Harsher punishments are coming for NASCAR teams bending the rules, also known as cheating. Unlike previous seasons with fines, suspensions and loss of points for winning cars that failed postrace inspections, teams will (finally) be straight-up disqualified, and the runner-up will be declared the winner. That is particularly notable because while drivers couldn’t use a win in an illegal car to qualify for or advance through the playoffs, it would still count toward their overall win totals. Not anymore.
NASCAR will also do the inspections at the track instead of days later with subsequent announcements altering the implications moving forward. So with 36 races this season, the sport’s new rule is bound to come into play at some point.
5. When will we have our first NASCAR feud?
Drivers get upset with each other for so many reasons, ranging from petty comments to actual racing issues.
Last year just days before the Daytona 500, Denny Hamlin kicked off the feuding by claiming that 70 percent of NASCAR drivers are illegally using Adderall. Naturally, that “offended most everybody in the garage,” Kevin Harvick said.
So at that rate, it shouldn’t take too long for a few guys to be angry with each other, especially since the season starts at a typically chaotic track like Daytona.
6. How long will drivers complain about NASCAR’s new rules package?

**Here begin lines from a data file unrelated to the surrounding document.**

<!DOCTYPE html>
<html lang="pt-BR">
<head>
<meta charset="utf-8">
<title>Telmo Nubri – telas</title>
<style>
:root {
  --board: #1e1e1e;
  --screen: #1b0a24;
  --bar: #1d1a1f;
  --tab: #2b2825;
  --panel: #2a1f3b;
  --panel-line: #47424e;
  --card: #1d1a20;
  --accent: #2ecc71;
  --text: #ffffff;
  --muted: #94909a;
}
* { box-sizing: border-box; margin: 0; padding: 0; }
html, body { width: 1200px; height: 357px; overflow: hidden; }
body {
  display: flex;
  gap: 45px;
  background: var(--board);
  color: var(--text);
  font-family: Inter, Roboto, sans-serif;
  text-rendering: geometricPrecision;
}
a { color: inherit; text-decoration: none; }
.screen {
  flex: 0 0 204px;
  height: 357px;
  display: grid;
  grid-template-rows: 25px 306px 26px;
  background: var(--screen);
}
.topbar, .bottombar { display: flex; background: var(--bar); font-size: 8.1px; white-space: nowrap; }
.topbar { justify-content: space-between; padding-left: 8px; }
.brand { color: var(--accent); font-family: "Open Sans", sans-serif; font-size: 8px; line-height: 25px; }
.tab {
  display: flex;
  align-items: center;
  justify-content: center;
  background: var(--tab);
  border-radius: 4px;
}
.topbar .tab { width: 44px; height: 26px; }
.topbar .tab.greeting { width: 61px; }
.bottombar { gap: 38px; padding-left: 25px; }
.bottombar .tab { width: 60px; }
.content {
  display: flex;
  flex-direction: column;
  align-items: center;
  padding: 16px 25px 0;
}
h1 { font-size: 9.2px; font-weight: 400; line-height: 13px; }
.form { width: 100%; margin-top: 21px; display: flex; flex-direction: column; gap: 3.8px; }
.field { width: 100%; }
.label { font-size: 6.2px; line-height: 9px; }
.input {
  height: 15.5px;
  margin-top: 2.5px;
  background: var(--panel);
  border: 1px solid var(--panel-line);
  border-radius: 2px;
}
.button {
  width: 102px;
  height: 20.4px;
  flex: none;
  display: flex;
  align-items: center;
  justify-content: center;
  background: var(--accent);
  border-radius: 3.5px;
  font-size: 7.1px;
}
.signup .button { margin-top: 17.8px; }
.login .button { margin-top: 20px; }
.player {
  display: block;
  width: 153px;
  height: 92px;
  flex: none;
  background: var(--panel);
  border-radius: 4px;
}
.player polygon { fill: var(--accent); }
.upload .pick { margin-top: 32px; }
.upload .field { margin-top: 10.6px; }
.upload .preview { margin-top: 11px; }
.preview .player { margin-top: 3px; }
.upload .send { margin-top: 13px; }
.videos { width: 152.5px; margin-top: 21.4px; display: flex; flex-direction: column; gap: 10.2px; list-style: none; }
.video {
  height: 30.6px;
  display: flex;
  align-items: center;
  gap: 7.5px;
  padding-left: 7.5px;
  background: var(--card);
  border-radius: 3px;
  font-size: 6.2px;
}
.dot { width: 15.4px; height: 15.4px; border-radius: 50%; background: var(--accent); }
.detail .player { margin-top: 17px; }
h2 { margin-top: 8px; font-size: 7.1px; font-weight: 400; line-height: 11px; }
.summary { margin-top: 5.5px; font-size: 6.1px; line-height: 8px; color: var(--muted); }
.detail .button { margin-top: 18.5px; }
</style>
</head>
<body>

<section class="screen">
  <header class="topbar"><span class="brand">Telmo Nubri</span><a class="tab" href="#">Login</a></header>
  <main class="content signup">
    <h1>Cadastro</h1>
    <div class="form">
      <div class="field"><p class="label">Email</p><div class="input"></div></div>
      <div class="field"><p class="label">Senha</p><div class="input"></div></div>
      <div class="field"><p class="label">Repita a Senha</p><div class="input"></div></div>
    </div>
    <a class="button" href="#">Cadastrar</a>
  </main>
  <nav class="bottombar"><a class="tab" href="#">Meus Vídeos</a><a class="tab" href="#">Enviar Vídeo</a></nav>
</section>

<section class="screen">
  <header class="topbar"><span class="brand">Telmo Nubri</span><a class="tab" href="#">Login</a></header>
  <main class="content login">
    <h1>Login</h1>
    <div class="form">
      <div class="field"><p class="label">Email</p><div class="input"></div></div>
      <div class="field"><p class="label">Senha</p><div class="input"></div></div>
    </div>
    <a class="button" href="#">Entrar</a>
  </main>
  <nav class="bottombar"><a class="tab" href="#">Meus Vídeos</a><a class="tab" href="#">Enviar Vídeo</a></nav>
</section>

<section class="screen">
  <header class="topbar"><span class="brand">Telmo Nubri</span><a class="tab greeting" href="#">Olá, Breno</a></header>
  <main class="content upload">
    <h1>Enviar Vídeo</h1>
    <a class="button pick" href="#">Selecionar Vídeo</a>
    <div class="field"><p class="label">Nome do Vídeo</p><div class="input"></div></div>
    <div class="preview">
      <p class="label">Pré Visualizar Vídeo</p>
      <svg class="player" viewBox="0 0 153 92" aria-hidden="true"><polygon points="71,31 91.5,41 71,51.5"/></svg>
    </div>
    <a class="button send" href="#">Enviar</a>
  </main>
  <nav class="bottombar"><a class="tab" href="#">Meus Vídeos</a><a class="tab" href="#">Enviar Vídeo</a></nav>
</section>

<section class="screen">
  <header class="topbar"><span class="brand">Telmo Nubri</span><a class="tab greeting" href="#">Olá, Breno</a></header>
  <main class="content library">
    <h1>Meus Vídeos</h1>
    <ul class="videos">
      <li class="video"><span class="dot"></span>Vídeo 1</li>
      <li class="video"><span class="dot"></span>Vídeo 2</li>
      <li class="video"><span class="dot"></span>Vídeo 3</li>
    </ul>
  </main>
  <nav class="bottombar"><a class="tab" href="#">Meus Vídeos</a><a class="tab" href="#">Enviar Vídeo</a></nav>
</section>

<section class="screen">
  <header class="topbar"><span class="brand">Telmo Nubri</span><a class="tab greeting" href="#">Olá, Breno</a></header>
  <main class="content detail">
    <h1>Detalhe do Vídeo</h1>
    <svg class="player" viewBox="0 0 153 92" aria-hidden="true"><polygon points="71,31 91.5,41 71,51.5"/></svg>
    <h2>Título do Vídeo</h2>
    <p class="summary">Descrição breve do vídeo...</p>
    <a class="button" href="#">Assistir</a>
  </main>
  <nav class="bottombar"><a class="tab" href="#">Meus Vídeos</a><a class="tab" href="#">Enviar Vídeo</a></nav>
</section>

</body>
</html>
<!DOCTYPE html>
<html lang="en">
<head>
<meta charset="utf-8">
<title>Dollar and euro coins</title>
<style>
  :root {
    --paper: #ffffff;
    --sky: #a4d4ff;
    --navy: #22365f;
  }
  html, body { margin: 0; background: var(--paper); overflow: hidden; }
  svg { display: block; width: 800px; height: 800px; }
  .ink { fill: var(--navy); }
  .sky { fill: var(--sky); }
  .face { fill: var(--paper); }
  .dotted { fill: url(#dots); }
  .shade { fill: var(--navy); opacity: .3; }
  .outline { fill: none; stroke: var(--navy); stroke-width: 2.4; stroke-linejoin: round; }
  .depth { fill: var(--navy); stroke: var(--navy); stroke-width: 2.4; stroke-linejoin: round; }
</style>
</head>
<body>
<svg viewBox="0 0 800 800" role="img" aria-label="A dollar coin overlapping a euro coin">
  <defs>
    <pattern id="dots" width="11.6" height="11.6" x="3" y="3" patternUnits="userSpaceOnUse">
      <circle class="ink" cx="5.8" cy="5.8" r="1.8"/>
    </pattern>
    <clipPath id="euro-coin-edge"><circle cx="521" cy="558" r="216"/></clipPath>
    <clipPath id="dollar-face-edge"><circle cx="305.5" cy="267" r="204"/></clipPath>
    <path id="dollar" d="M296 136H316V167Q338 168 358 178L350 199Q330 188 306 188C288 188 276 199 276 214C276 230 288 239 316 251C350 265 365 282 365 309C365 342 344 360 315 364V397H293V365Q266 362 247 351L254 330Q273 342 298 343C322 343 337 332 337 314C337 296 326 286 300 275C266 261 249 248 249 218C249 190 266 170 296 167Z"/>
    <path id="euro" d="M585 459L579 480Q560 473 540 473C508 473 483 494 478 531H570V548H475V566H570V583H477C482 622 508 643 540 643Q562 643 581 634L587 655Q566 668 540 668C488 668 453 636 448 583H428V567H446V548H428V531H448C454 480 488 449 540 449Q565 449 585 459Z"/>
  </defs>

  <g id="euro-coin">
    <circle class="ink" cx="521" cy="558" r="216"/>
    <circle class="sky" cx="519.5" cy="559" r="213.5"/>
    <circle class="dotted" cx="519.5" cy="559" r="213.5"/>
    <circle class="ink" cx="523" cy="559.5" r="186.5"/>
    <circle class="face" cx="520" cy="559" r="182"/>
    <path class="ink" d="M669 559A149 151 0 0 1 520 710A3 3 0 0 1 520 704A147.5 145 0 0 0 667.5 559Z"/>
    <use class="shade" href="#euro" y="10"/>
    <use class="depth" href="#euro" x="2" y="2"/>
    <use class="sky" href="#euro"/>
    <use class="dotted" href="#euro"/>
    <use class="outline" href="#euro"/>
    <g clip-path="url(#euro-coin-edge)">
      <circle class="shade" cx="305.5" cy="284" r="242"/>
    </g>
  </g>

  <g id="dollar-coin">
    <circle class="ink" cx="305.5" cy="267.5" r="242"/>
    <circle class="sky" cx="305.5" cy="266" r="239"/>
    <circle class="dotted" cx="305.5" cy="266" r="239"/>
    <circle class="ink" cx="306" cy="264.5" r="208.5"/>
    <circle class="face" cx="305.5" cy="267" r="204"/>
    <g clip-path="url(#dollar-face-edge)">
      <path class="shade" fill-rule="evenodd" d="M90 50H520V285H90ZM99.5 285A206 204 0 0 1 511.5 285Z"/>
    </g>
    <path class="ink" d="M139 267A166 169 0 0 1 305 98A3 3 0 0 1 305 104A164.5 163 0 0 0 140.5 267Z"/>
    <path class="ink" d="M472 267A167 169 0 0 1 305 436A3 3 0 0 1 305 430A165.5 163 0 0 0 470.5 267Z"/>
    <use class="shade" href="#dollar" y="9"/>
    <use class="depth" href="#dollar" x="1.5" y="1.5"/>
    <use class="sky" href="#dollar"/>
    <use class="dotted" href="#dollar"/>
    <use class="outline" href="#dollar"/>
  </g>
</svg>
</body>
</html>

NASCAR’s new rules for 2019 impact the front splitter, rear spoiler and horsepower and are designed to reduce horsepower and add more downforce. It should slow the cars, keep them racing in packs more often and make it more challenging to pass. It could, however, be argued that this is manufactured competition, and after testing last week, some drivers are already frustrated with it.
Not one to hide his opinion, Kyle Busch thinks it has “taken the driver skill away from the drivers,” and anyone “can go out and run wide open there,” according to longtime NASCAR reporter Jeff Gluck.
So is this going to be something drivers will complain about all season or will they get used to it at Atlanta Motor Speedway, the first 2019 race where they’ll use this package, or not long after?
Jimmie Johnson has 83 Cup wins but none since the Dover race June 4, 2017.